# [Exercise]
Looking at the entries, how many lines hold the word "pits"? State the number by itself.

* * *

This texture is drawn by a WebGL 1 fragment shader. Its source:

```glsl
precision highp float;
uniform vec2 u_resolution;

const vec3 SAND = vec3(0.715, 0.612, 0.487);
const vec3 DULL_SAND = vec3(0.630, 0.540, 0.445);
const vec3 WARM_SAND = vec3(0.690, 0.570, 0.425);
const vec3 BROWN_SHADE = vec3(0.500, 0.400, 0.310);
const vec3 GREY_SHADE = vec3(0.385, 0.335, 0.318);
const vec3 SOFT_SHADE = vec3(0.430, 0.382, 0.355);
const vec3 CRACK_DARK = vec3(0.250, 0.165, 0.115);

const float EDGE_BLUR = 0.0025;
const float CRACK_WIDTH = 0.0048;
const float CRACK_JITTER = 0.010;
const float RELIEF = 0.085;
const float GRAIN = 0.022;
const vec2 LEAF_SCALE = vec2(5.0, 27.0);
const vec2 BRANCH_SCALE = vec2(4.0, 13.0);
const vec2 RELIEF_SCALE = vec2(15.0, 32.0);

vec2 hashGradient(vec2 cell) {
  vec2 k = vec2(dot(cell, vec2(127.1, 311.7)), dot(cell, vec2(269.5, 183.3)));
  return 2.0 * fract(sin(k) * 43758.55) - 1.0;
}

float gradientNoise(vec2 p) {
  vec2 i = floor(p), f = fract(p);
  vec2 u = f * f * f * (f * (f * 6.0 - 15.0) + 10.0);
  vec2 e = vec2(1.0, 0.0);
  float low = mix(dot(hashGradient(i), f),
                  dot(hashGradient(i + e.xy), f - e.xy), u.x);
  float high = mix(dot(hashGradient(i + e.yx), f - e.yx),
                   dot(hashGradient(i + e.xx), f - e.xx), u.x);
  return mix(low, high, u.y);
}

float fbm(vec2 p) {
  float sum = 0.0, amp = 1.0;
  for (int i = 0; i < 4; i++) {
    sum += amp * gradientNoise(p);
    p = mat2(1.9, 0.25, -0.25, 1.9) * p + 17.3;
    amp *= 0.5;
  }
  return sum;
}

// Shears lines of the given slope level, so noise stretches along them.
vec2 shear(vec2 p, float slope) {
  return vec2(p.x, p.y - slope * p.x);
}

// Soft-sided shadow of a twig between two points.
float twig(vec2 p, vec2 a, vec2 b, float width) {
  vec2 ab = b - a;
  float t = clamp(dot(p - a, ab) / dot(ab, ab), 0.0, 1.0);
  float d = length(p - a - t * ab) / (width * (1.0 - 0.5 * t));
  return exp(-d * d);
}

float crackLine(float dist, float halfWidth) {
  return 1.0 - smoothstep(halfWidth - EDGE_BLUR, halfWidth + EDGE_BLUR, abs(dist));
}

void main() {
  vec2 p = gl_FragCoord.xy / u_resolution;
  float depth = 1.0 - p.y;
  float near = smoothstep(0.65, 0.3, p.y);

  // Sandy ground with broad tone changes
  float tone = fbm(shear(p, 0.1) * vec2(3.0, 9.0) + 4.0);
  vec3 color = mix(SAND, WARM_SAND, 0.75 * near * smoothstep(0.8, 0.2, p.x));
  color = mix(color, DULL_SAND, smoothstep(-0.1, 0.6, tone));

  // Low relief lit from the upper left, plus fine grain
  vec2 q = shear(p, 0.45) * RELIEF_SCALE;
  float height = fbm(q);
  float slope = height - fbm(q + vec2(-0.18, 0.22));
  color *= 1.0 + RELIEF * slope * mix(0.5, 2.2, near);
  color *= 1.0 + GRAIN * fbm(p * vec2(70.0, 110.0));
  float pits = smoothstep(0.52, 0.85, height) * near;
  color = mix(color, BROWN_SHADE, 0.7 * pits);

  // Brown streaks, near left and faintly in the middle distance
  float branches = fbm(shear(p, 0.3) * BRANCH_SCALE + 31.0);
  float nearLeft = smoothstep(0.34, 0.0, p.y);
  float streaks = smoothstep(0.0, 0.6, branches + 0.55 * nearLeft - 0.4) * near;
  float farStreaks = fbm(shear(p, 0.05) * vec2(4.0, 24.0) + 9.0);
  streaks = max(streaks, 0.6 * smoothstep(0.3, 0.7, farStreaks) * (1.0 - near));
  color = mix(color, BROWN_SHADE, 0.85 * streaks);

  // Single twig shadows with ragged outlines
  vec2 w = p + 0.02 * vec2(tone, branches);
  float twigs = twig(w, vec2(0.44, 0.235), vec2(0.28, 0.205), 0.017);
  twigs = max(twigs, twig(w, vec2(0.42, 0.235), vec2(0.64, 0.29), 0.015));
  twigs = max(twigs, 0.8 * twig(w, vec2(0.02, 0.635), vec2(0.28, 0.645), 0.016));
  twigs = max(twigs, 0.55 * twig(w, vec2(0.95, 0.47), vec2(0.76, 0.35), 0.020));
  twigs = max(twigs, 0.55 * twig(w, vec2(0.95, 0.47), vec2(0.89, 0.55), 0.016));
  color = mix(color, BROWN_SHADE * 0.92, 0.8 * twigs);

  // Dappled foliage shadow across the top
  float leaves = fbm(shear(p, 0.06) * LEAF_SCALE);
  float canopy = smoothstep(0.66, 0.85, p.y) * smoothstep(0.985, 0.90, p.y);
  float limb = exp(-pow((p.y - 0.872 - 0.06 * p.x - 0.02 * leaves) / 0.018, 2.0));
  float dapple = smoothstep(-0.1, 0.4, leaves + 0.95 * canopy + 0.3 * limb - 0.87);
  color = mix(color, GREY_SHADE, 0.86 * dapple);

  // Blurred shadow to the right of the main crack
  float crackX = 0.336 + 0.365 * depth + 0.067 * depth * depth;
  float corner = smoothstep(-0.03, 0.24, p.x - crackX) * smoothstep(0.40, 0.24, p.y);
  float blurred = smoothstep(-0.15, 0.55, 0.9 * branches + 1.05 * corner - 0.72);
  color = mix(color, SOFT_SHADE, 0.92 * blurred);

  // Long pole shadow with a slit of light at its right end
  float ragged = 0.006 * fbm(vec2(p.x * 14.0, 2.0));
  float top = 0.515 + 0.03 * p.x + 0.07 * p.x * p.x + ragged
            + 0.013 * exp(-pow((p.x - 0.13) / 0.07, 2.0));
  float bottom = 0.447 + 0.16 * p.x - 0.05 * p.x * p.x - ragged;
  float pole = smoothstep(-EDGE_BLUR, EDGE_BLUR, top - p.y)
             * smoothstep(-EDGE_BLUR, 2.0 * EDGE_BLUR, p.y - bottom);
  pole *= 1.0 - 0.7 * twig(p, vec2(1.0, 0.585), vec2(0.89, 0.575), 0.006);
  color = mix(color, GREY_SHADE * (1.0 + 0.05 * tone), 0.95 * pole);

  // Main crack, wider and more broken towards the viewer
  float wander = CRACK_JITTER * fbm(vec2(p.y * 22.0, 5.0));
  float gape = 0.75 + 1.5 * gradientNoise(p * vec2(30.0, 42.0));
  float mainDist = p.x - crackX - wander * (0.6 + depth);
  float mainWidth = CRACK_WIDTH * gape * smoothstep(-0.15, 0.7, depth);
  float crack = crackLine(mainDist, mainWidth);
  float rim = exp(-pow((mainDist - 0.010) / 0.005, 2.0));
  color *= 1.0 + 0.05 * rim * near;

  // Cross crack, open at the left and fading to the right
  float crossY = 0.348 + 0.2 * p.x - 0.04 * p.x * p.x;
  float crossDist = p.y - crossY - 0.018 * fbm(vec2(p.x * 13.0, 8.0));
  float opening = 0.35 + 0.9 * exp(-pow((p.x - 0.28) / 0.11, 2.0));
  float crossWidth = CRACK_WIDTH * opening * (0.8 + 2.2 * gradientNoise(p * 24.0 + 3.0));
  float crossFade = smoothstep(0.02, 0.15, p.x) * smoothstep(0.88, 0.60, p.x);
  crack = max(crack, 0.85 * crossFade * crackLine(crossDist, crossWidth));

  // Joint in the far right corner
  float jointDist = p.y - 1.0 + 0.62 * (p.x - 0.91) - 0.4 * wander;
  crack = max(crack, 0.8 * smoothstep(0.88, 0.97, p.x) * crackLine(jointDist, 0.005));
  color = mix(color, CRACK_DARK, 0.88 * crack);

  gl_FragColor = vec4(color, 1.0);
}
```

* * *

# [Answer to this task]
2